Publisher: Little, Brown
Category: Biography & Autobiography
As lead guitarist of the Rolling Stones, Keith Richards created the riffs, the lyrics, and the songs that roused the world. A true and towering original, he has always walked his own path, spoken his mind, and done things his own way. Now at last Richards pauses to tell his story in the most anticipated autobiography in decades. And what a story! Listening obsessively to Chuck Berry and Muddy Waters records in a coldwater flat with Mick Jagger and Brian Jones, building a sound and a band out of music they loved. Finding fame and success as a bad-boy band, only to find themselves challenged by authorities everywhere. Dropping his guitar's sixth string to create a new sound that allowed him to create immortal riffs like those in "Honky Tonk Woman" and "Jumpin' Jack Flash." Falling in love with Anita Pallenberg, Brian Jones's girlfriend. Arrested and imprisoned for drug possession. Tax exile in France and recording Exile on Main Street. Ever-increasing fame, isolation, and addiction making life an ever faster frenzy. Through it all, Richards remained devoted to the music of the band, until even that was challenged by Mick Jagger's attempt at a solo career, leading to a decade of conflicts and ultimately the biggest reunion tour in history.

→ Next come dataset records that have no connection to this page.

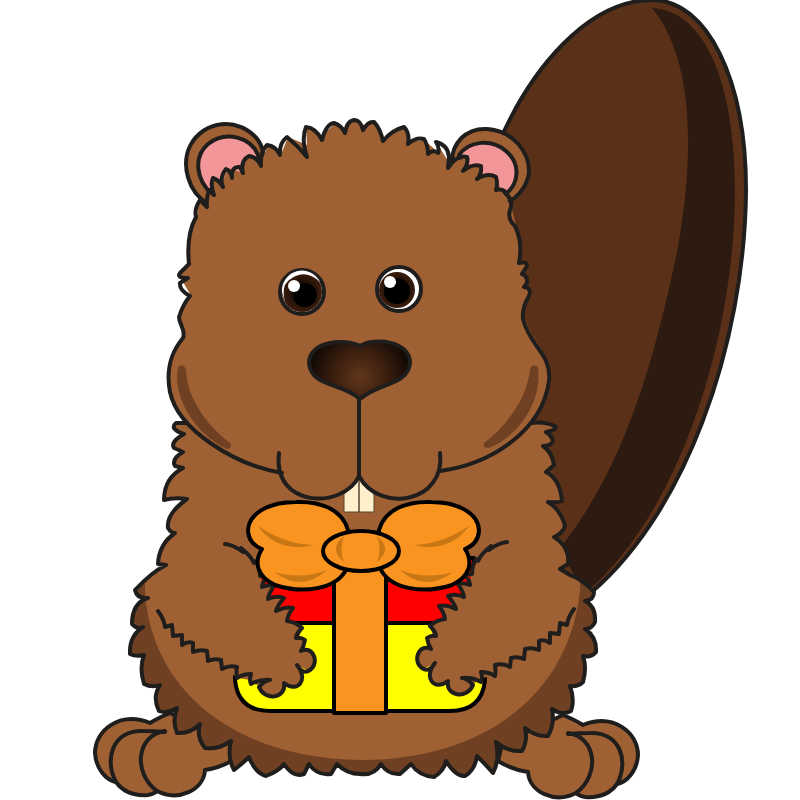
<!DOCTYPE html>
<html lang="en">
<head>
<meta charset="utf-8">
<title>Beaver with a gift</title>
<style>
:root{--fur:#9f6033;--fur-shade:#6f4022;--tail:#5a3118;--tail-shade:#2d1a10;--line:#1f1e1c;--pink:#f2969a;--orange:#f99420;--orange-shade:#c97714;--red:#f00;--yellow:#ff0;--tooth:#ffefcb}
html,body{margin:0;background:#fff;overflow:hidden}
svg{display:block;width:800px;height:800px}
.fur{fill:var(--fur)}
.fur-shade{fill:var(--fur-shade)}
.outline{stroke:var(--line);stroke-width:4;stroke-linejoin:round;stroke-linecap:round}
.line-only{fill:none}
.gift{stroke:#000;stroke-width:4;stroke-linejoin:round}
.ribbon{fill:var(--orange)}
.ribbon-shade{fill:var(--orange-shade)}
</style>
</head>
<body>
<svg viewBox="0 0 800 800" role="img" aria-label="Cartoon beaver holding a wrapped gift">
<defs>
<radialGradient id="nose-fill" cx="360" cy="377" r="50" gradientUnits="userSpaceOnUse">
<stop offset="0" stop-color="#623619"/><stop offset=".5" stop-color="#3d200f"/><stop offset="1" stop-color="#120904"/>
</radialGradient>
<radialGradient id="iris-fill"><stop offset=".4" stop-color="#1a0c05"/><stop offset="1" stop-color="#3a1d0d"/></radialGradient>
<path id="body-shape" d="M176 423Q169 429 184 434Q170 442 174 448Q179 450 183 452Q171 459 175 466L183 468Q164 478 164 500Q174 497 187 499Q166 514 168 528Q171 533 175 533Q159 544 158 564L166 565Q152 572 135 590Q137 599 148 598Q132 603 132 624Q137 630 143 627Q129 636 130 654Q136 657 144 655Q139 668 144 684Q152 688 160 685Q152 697 159 711Q166 714 177 708Q172 721 177 733Q190 734 200 724Q196 737 205 748Q218 750 231 741Q227 757 234 770Q243 763 249 757Q255 773 266 776Q279 771 284 764Q293 778 304 774L309 764Q317 776 331 774L337 764Q347 774 360 774Q374 776 381 764Q388 775 400 774L411 764Q419 776 434 777Q444 771 446 761Q456 777 465 776Q475 770 477 756Q486 765 493 773Q500 760 496 742Q508 752 522 751Q528 741 525 728Q536 737 548 736Q555 724 552 709Q562 716 571 711Q575 700 570 686Q578 687 583 682Q587 668 583 656Q591 658 596 652Q597 637 585 629Q592 629 595 622Q596 606 585 601Q594 600 594 592Q583 580 570 575L560 569L568 564Q570 547 554 537Q563 533 565 526Q561 510 548 502Q557 503 562 501Q560 479 546 472L554 465Q552 452 543 446Q551 446 553 441Q552 436 546 432Q554 431 556 427Q547 421 530 423Z"/>
<clipPath id="body-clip"><use href="#body-shape"/></clipPath>
<g id="foot">
<path class="fur outline" d="M231 742L170 713Q158 718 150 723C120 711 95 730 95 753C96 769 106 780 116 782C124 793 135 796 148 795Q154 794 157 791C178 802 204 790 205 770Q220 768 235 759Z"/>
<path class="outline line-only" d="M116 782C104 760 112 730 143 731Q154 731 165 732M157 791C132 772 137 735 165 731"/>
</g>
<g id="arm">
<path class="fur" d="M225 544L242 548L260 570L262 584L274 586L270 598L283 598L280 609L293 608L289 620L302 628L299 638L305 640L303 649C315 650 318 665 307 670L298 666C307 679 297 691 286 684C286 697 269 701 260 687L250 680L238 678L215 664L205 655L182 640L158 611Z"/>
<path class="outline line-only" d="M225 544Q234 545 243 552L241 548Q251 556 254 563L256 561Q260 568 260 576L267 577Q262 583 262 587Q269 584 274 586Q268 595 268 599Q276 595 284 598Q277 606 276 611Q286 606 293 608Q288 614 287 621Q296 622 302 628Q296 634 296 638Q301 637 305 640Q304 646 301 651C313 645 320 663 310 670Q303 675 297 665C309 679 298 694 284 683C287 698 265 702 259 687C263 682 268 680 270 680Q260 679 251 684Q249 680 251 674Q243 674 237 678Q236 672 237 667Q229 665 222 669L221 660Q214 658 208 661L207 651Q200 649 193 652L193 643Q188 641 182 645L182 635L173 636L172 625L165 627Q164 619 158 611"/>
</g>
<g id="bow-loop">
<path class="ribbon gift" d="M348 530C342 509 320 501 296 502C268 502 248 514 248 531Q249 544 262 549C253 563 258 577 275 585C302 594 337 590 347 568Z"/>
<path class="ribbon-shade" d="M258 526C270 544 292 551 313 545Q285 544 258 526ZM274 572Q302 593 327 570Q302 580 274 572Z"/>
</g>
</defs>

<g id="tail">
<path class="outline" fill="var(--tail)" d="M495 152C530 66 590 0 652 0C708 0 746 81 746 190C745 343 685 520 582 600L520 560Z"/>
<path fill="var(--tail-shade)" d="M652 8C704 10 735 82 735 190C735 337 679 516 584 594L560 548C628 463 656 350 676 257C698 142 690 54 652 8Z"/>
</g>

<g id="feet">
<use href="#foot"/>
<use href="#foot" transform="matrix(-1 0 0 1 733 2)"/>
</g>

<g id="body">
<use href="#body-shape" class="fur-shade"/>
<path class="fur" clip-path="url(#body-clip)" d="M145 400H580V590C570 690 490 759 362 760C235 759 150 690 145 590Z"/>
<use href="#body-shape" class="outline line-only"/>
</g>

<g id="ears">
<path class="fur outline" d="M208 204C188 192 181 165 190 146C203 120 239 116 258 140Q264 148 264 164L225 205Z"/>
<path class="outline" fill="var(--pink)" d="M212 194C196 180 193 157 208 144C226 130 253 137 259 158L228 198Z"/>
<path class="fur outline" d="M452 164C451 143 466 128 487 129C514 131 530 153 529 173Q526 191 509 202L480 200Z"/>
<path class="outline" fill="var(--pink)" d="M459 155C469 141 491 138 506 151C521 164 519 183 506 194L482 192Z"/>
</g>

<g id="teeth" fill="var(--tooth)" stroke="#54442f">
<path d="M344 484L359 476V512H344ZM359 476L374 484V512H359Z"/>
</g>

<g id="head">
<path class="fur" d="M282 472C230 466 180 430 170 394C164 365 172 348 184 337L179 315L190 294L179 275L189 264Q187 230 197 216L199 200L207 204L213 178L222 184L228 168L240 172L247 156L262 160L268 145L282 152L288 137L307 145L306 127L322 136L335 123L345 128L355 120L363 128L374 122L383 139L404 128L409 142L424 140L438 152L436 142L450 164L467 157L469 168L481 166L483 176L496 178L501 190L511 206L520 240V262L527 265L523 275L530 290L524 315C530 340 550 352 550 376C546 430 490 464 440 471C433 497 384 515 360 476C338 515 285 499 282 472Z"/>
<path class="outline line-only" d="M282 473C235 465 178 430 170 392C165 366 173 350 183 338C186 329 179 325 179 317Q183 304 190 296Q179 290 180 283L188 278Q176 278 180 273L189 264Q186 235 196 217Q194 209 200 200L207 207Q206 199 209 190L214 195Q210 185 213 178Q219 180 223 187Q219 178 226 169Q231 171 232 178Q231 166 240 167L243 173Q240 161 249 156Q257 157 261 166Q260 152 267 145Q276 146 280 155Q279 143 287 137Q298 146 307 157Q301 139 306 127Q316 128 322 140Q326 124 334 123Q341 125 345 133Q347 120 355 120Q361 121 363 130Q368 121 374 122Q380 128 383 141Q392 130 404 127Q410 133 408 144Q416 137 424 139Q428 145 428 154Q433 149 438 153Q440 148 436 142Q448 145 449 157L448 168Q457 154 467 157Q469 163 463 171Q473 163 481 166Q482 174 477 179Q488 172 496 177Q498 184 496 190Q505 188 508 196Q512 200 511 207Q506 218 515 226Q523 242 519 263Q527 261 527 266L522 274Q528 276 527 283L524 287Q532 288 529 296Q522 307 523 319C530 347 552 354 549 381C542 432 490 464 440 471"/>
<path class="fur-shade" d="M178 367Q184 363 186 370C187 396 204 423 230 443Q233 448 227 449C198 436 172 400 178 367ZM538 367Q532 363 530 370C527 396 510 423 484 443Q482 448 489 448C519 436 543 400 538 367Z"/>
<path class="outline line-only" d="M359 399V476C343 510 272 508 279 453M359 476C379 514 446 503 440 453"/>
<path class="outline" fill="url(#nose-fill)" d="M360 346C375 337 410 341 410 363C408 385 378 383 360 399C343 383 311 387 309 363C309 341 345 338 360 346Z"/>
</g>

<g id="eyes">
<circle class="outline" cx="302" cy="292" r="22" fill="#fff"/>
<circle cx="302" cy="292" r="20" fill="url(#iris-fill)"/>
<circle cx="305" cy="295" r="12"/>
<path fill="#fff" d="M282 292A20 20 0 0 1 320 282Q304 267 288 281Q281 287 285 302Z"/>
<circle cx="294" cy="286" r="6" fill="#fff"/>
<circle class="outline" cx="399" cy="289" r="22" fill="#fff"/>
<circle cx="397" cy="290" r="18" fill="url(#iris-fill)"/>
<circle cx="397" cy="291" r="13"/>
<circle cx="390" cy="282" r="6" fill="#fff"/>
</g>

<g id="gift">
<rect class="gift" x="258" y="558" width="216" height="66" fill="var(--red)"/>
<path class="gift" fill="var(--yellow)" d="M235 623H485V680Q482 711 450 711H270Q238 711 235 680Z"/>
<rect class="ribbon gift" x="334" y="560" width="52" height="153"/>
</g>

<g id="arms">
<use href="#arm"/>
<use href="#arm" transform="matrix(-1 0 0 1 732 -2)"/>
</g>

<g id="bow">
<use href="#bow-loop"/>
<use href="#bow-loop" transform="matrix(-1 0 0 1 727 0)"/>
<ellipse class="ribbon gift" cx="361" cy="551" rx="38" ry="20"/>
<path class="ribbon-shade" d="M344 536Q328 549 344 562Q339 549 344 536ZM377 536Q393 549 377 562Q382 549 377 536Z"/>
</g>
</svg>
</body>
</html>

In a voice that is uniquely and unmistakably him--part growl, part laugh--Keith Richards brings us the truest rock-and-roll life of our times, unfettered and fearless and true. Richards' rich voice introduces the audiobook edition of LIFE and leads us into Johnny Depp's performance, while fellow artist Joe Hurley bridges the long road traveled before Richards closes with the final chapter of this incredible 23-hour production, which includes a bonus PDF of photos.
Author: Gloria Naylor
The National Book Award-winning novel that launched the brilliant career of Gloria Naylor (1950-2016) In her heralded first novel, Gloria Naylor weaves together the stories of seven women living in Brewster Place, a bleak-inner city sanctuary, creative a powerful, moving portrait of the strengths, struggles, and hopes of black women in America. Vulnerable and resilient, openhanded and openhearted, these women forge their lives in a place that in turn threatens and protects - a common prison and a shared home. Adapted into a 1989 ABC miniseries starring Oprah Winfrey, The Women of Brewster Place is a contemporary classic - and a touching and unforgettable read. "[A] shrewd and lyrical portrayal of many of the realities of black life . . . Miss Naylor bravely risks sentimentality and melodrama to write her compassion and outrage large, and she pulls it off triumphantly." -The New York Times Book Review
Author: Geoff Dyer
Publisher: Graywolf Press
The first novel, in revised form, from "possibly the best living writer in Britain" (The Daily Telegraph) In The Colour of Memory, six friends plot a nomadic course through their mid-twenties as they scratch out an existence in near-destitute conditions in 1980s South London. They while away their hours drinking cheap beer, landing jobs and quickly squandering them, smoking weed, dodging muggings, listening to Coltrane, finding and losing a facsimile of love, collecting unemployment, and discussing politics in the way of the besotted young—as if they were employed only by the lives they chose. In his vivid evocation of council flats and pubs, of a life lived in the teeth of romantic ideals, Geoff Dyer provides a shockingly relevant snapshot of a different Lost Generation.